Vanessa Denny

COVID-19 exhibits many debilitating symptoms. However, among the ones that the scientific community is well familiar with, back pain has been one of the most under-discussed [1]. Although back pain as a symptom of COVID can be a murky area for discussion, it is still very concerning for the general population. In fact, the data suggests that people have become even more familiar with Lower Back Pain (LBP) over the past eighteen months. COVID-19 back pain generally emanates from two sources. First, the virus causes muscle aches and pains (myalgia) as the infection progresses, and the quarantine requirements have many people sitting at home for longer periods of the day.

Hence, there has been a recent increase of interest in how to best care for yourself when experiencing LBP. Some clinics have answered this by providing at-home tests. In 2020, UT Southwestern announced they were expanding their telehealth visits to provide a path for patients to have their back pain questions answered while remaining at home or in quarantine [2]. Using a video exam template, they are able to successfully assess their patients’ mobility and needs, without a trip to the clinic.

How effective are these methods? A study on home-based telemedicine (HBT) found significantly more improvements in the at-home patients than the control group. 87.2% of the HBT patients were performing their home exercises, as compared to the 65.9% of the control participants. [3] A study on in-clinic versus online rehabilitation programs found that the group working in their own homes were better able to achieve their goals [4]. However, that same study also found greater pain relief amongst the in-clinic group.

A major factor in one’s ability to be successful with home rehabilitation is their own self-efficacy.
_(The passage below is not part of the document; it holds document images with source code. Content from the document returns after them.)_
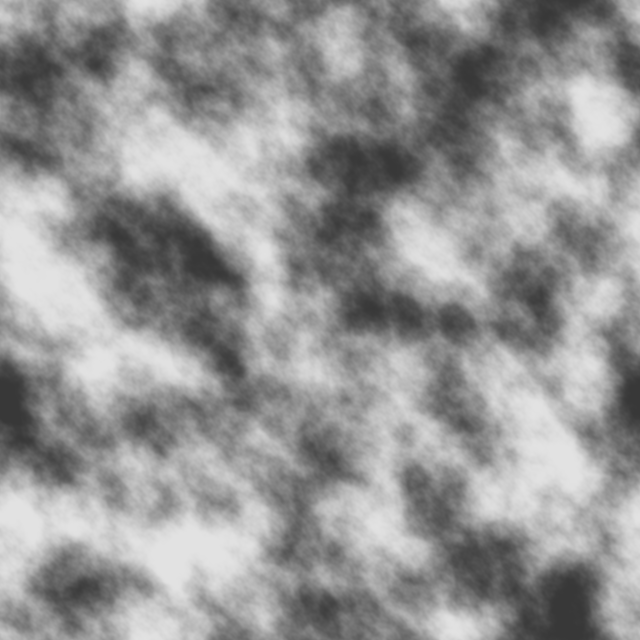
This texture is drawn by a WebGL 1 fragment shader. Its source:

```glsl
precision highp float;
// Seamless grey clouds: fractal gradient noise on a lattice turned to the
// diagonals and stretched toward the lower right, then pressed through a
// soft curve that flattens the darkest and lightest patches.

uniform vec2 u_resolution;

// Unit gradient at a lattice corner; corners one tile apart share a key.
vec2 cornerGradient(vec2 corner, float scale) {
  vec2 key = vec2(3.0 * corner.x - 4.0 * corner.y, 3.0 * corner.x + 4.0 * corner.y);
  key = floor(mod(key + 0.5, 24.0 * scale));
  float random = fract(sin(dot(key + 0.37 * scale, vec2(12.9898, 78.233))) * 43758.5453);
  float angle = 6.2831853 * random;
  return vec2(cos(angle), sin(angle));
}

float cornerValue(vec2 cell, vec2 local, vec2 offset, float scale) {
  return dot(cornerGradient(cell + offset, scale), local - offset);
}

float gradientNoise(vec2 q, float scale) {
  vec2 cell = floor(q);
  vec2 local = q - cell;
  vec2 fade = local * local * local * (local * (local * 6.0 - 15.0) + 10.0);
  float low = mix(cornerValue(cell, local, vec2(0.0, 0.0), scale),
                  cornerValue(cell, local, vec2(1.0, 0.0), scale), fade.x);
  float high = mix(cornerValue(cell, local, vec2(0.0, 1.0), scale),
                   cornerValue(cell, local, vec2(1.0, 1.0), scale), fade.x);
  return mix(low, high, fade.y);
}

// Octaves are shifted apart so their lattice points do not line up.
float clouds(vec2 p) {
  vec2 diagonal = vec2(4.0 * (p.x + p.y), 3.0 * (p.y - p.x));
  float sum = 0.0;
  float scale = 1.0;
  float weight = 1.0;
  for (int octave = 0; octave < 6; octave++) {
    vec2 shift = vec2(0.37, 0.61) * float(octave);
    sum += weight * gradientNoise(diagonal * scale + shift, scale);
    scale *= 2.0;
    weight *= 0.54;
  }
  return sum;
}

void main() {
  vec2 p = gl_FragCoord.xy / u_resolution;
  float tone = smoothstep(0.0, 1.0, 0.54 + 0.89 * clouds(p));
  gl_FragColor = vec4(vec3(mix(0.22, 0.885, tone)), 1.0);
}
```
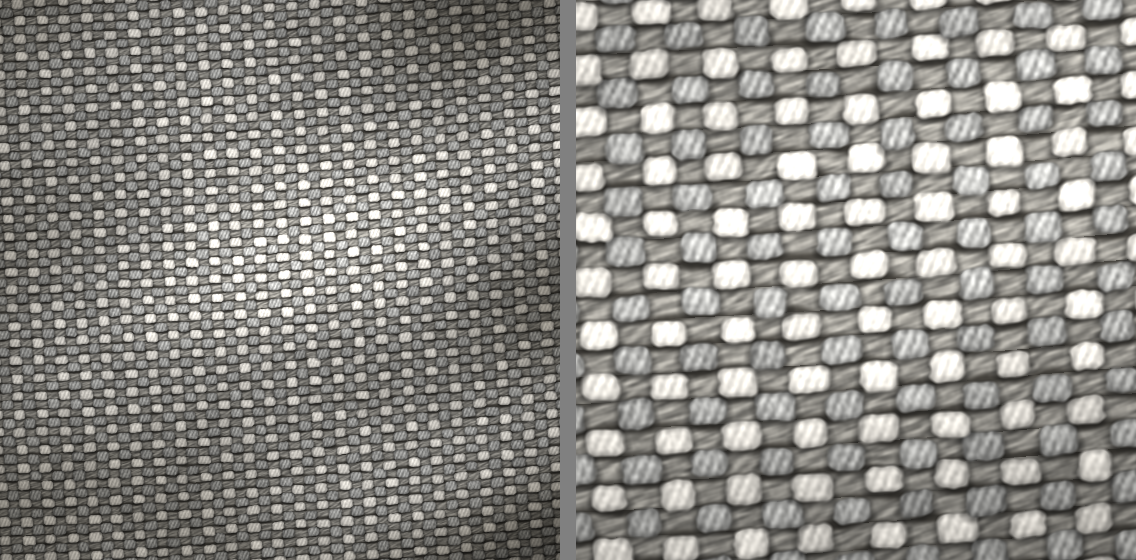
Left: the whole. Right: its middle third, enlarged.
A three.js fragment shader for this texture:

```glsl
// Woven cloth: pale and grey warp knots alternating over a twisted grey weft, in soft folded light.
varying vec2 vUv;

float hash(vec2 p) {
  vec3 q = fract(vec3(p.xyx) * 0.1031);
  q += dot(q, q.yzx + 33.33);
  return fract((q.x + q.y) * q.z);
}

float noise(vec2 p) {
  vec2 i = floor(p), f = fract(p);
  f = f * f * (3.0 - 2.0 * f);
  return mix(mix(hash(i), hash(i + vec2(1.0, 0.0)), f.x),
             mix(hash(i + vec2(0.0, 1.0)), hash(i + vec2(1.0, 1.0)), f.x), f.y);
}

float roundBox(vec2 p, vec2 halfSize, float radius) {
  vec2 q = abs(p) - halfSize + radius;
  return length(max(q, 0.0)) + min(max(q.x, q.y), 0.0) - radius;
}

// Plied strands: bright ridges with narrow dark grooves
float strands(float phase) {
  return 0.5 + 0.5 * sin(6.2832 * phase);
}

// Weft threads run along each row, pinched where they dive under a knot
vec3 weftColor(vec2 g) {
  float row = floor(g.y);
  float v = fract(g.y) - 0.5 + 0.30 * (noise(vec2(g.x * 1.1, row * 7.0)) - 0.5);
  float body = 1.0 - smoothstep(0.24, 0.56, abs(v));
  float twist = strands(g.x * 1.2 - v * 2.0 + 1.5 * noise(g * 0.7));
  float tone = 0.86 + 0.22 * twist + 0.36 * (noise(g * vec2(3.0, 8.0) - g.yx * 2.0) - 0.5);
  return mix(vec3(0.25, 0.24, 0.22), vec3(0.56, 0.55, 0.525) * tone, body);
}

// Broad glow at the centre with diagonal folds
float lighting(vec2 p) {
  vec2 q = p - vec2(0.51, 0.57);
  float glow = exp(-dot(q * q, vec2(4.5, 5.0)));
  float fold = cos(12.566 * (p.y - 0.45 * p.x - 0.32 + 0.1 * (noise(p * 3.0) - 0.5)));
  float patches = noise(p * 5.0 + 11.0) - 0.5;
  return 0.58 + 0.54 * glow + 0.11 * fold * (0.4 + p.x) + 0.12 * patches;
}

void main() {
  // Slightly turned grid, tighter at the left, its rows steeper at the right
  vec2 p = vUv - 0.5;
  vec2 g = vec2(p.x + 0.062 * p.y - 0.03 * p.x * p.x, p.y - 0.068 * p.x - 0.03 * p.x * p.x);
  g += 0.004 * (vec2(noise(vUv * 4.0), noise(vUv * 4.0 + 31.0)) - 0.5);
  g = g * vec2(48.4, 62.6) + 100.0;

  vec3 color = weftColor(g);
  vec2 base = floor(g);

  // Knots sit on every other cell and bulge over their neighbours
  for (int j = -1; j <= 1; j++) {
    for (int i = -1; i <= 1; i++) {
      vec2 cell = base + vec2(float(i), float(j));
      if (mod(cell.x + cell.y, 2.0) < 0.5) {
        float seed = hash(cell);
        vec2 jitter = vec2(seed, hash(cell + 57.0)) - 0.5;
        vec2 k = g - cell - 0.5 - 0.20 * jitter;
        k.y -= 0.20 * k.x * (hash(cell + 91.0) - 0.5);
        vec2 size = vec2(0.51, 0.50) + 0.12 * vec2(hash(cell + 13.0), hash(cell + 29.0)) - 0.03;
        float d = roundBox(k, size, 0.30) + 0.08 * (noise(g * 4.0) - 0.5);

        // Contact shadow, heavier below the knot
        float shadow = 1.0 - smoothstep(-0.05, 0.22, d + 0.14 * k.y);
        color *= 1.0 - 0.36 * shadow;

        float pale = 1.0 - mod(cell.x, 2.0);
        vec3 yarn = mix(vec3(0.65, 0.65, 0.64), vec3(0.90, 0.885, 0.855), pale);
        float ply = strands(k.x * 3.1 - k.y * 1.2 + seed);
        float fuzz = noise(g * vec2(9.0, 5.0)) - 0.5;
        float tone = 0.93 + 0.14 * (seed - 0.5) + mix(0.22, 0.13, pale) * (ply - 0.4)
                   + mix(0.24, 0.10, pale) * fuzz;
        float dome = 1.0 - smoothstep(-0.28, 0.04, d);
        yarn *= tone * (0.74 + 0.31 * dome + 0.10 * k.y);
        color = mix(color, yarn, 1.0 - smoothstep(-0.08, 0.06, d));
      }
    }
  }

  // Fine fibre grain, then light with warmer shade
  color *= 0.96 + 0.08 * noise(vUv * 400.0);
  float light = lighting(vUv);
  color *= light * mix(vec3(1.0, 0.985, 0.95), vec3(1.0), smoothstep(0.5, 0.9, light));
  gl_FragColor = vec4(clamp(color * 1.04, 0.0, 1.0), 1.0);
}
```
Self-efficacy is a broad term, but within the context of medicine it refers to the cognitive process an individual learns when integrating new behaviors that will improve their future. Holly Farley’s literature review of the subject says, “From this, the concept of self-efficacy and one’s ability to meet the challenges of self-management and succeed directly impacts Telehealth. Within low back pain patients, self-management is particularly essential. Barriers to self-efficacy include health literacy access and support, which Telehealth directly provides solutions for, thus increasing the patient’s belief and motivation to work towards a successful recovery.” [5]

However, telemedicine is only as good as the technology that is available to the patients. The methods that are most common such as phone-apps or text messages; have not been researched enough to say for certain if they can improve LBP. Regardless, the current research does look promising, and some don’t want to wait before getting started.

If you are eager to get to work on helping ease the back pain in your own life, a few physical therapy clinics have put out easy exercises that can be done at home. The Kansas-based clinic, Advanced Physical Therapy, recommended lower trunk rotations, pelvic tilts, ball squeezes, and the piriformis stretch [6]. Dr. Parikh at Hackensack Meridian Health recommends some life-adjustment tips; limiting your time in bed or sitting down, exercising as much as possible, heat and ice therapy, stretches, and a healthy diet [7].

Whatever path forward you choose, one of the clear impacts from covid-19 is a nationwide increase in the use of telehealth [8]. It’s important for all patients to know what their resources are and what options they have in order to be successful. A driving force in this increase needs to be additional longitudinal studies in order for patients to understand what path forward they should choose. This means understanding the potential drawbacks of telemedicine, such as limited technology or equipment, needs to be weighed into decision making. A study on the socioeconomic disparities during the telehealth surge disproportionately impacted patients with the most limited access to in-person clinics. The study found that, “Increasing age and being in the lowest median household income quartile were associated with lower odds of completing a virtual visit overall.” [9] However, despites the minor shortcomings, at home clinic visits for LBP is certainly effective.

This article has been reviewed by the Scientific Writing Team Lead of Esurgi: Ishtiak Ahmed Chowdhury

Sources:

  1. https://www.cdc.gov/coronavirus/2019-ncov/symptoms-testing/symptoms.html?utm_campaign=AC_CRNA
  2. https://utswmed.org/medblog/back-neck-pain-relief-telehealth/
  3. https://pubmed.ncbi.nlm.nih.gov/27584139/
  4. https://www.researchgate.net/publication/350169862_In-Clinic_Versus_Web-Based_Multidisciplinary_Exercise-Based_Rehabilitation_for_Treatment_of_Low_Back_Pain_Prospective_Clinical_Trial_in_an_Integrated_Practice_Unit_Model
  5. https://onlinelibrary.wiley.com/doi/full/10.1002/nop2.382
  6. https://aptclinics.com/2021/01/back-pain-in-quarantine-let-us-help/
  7. ics.com/2021/01/back-pain-in-quarantine-let-us-help/
  8. https://www.hackensackmeridianhealth.org/HealthU/2020/04/27/6-ways-to-alleviate-lower-back-pain-during-lockdown/
  9. https://jamanetwork.com/journals/jamaotolaryngology/fullarticle/2775067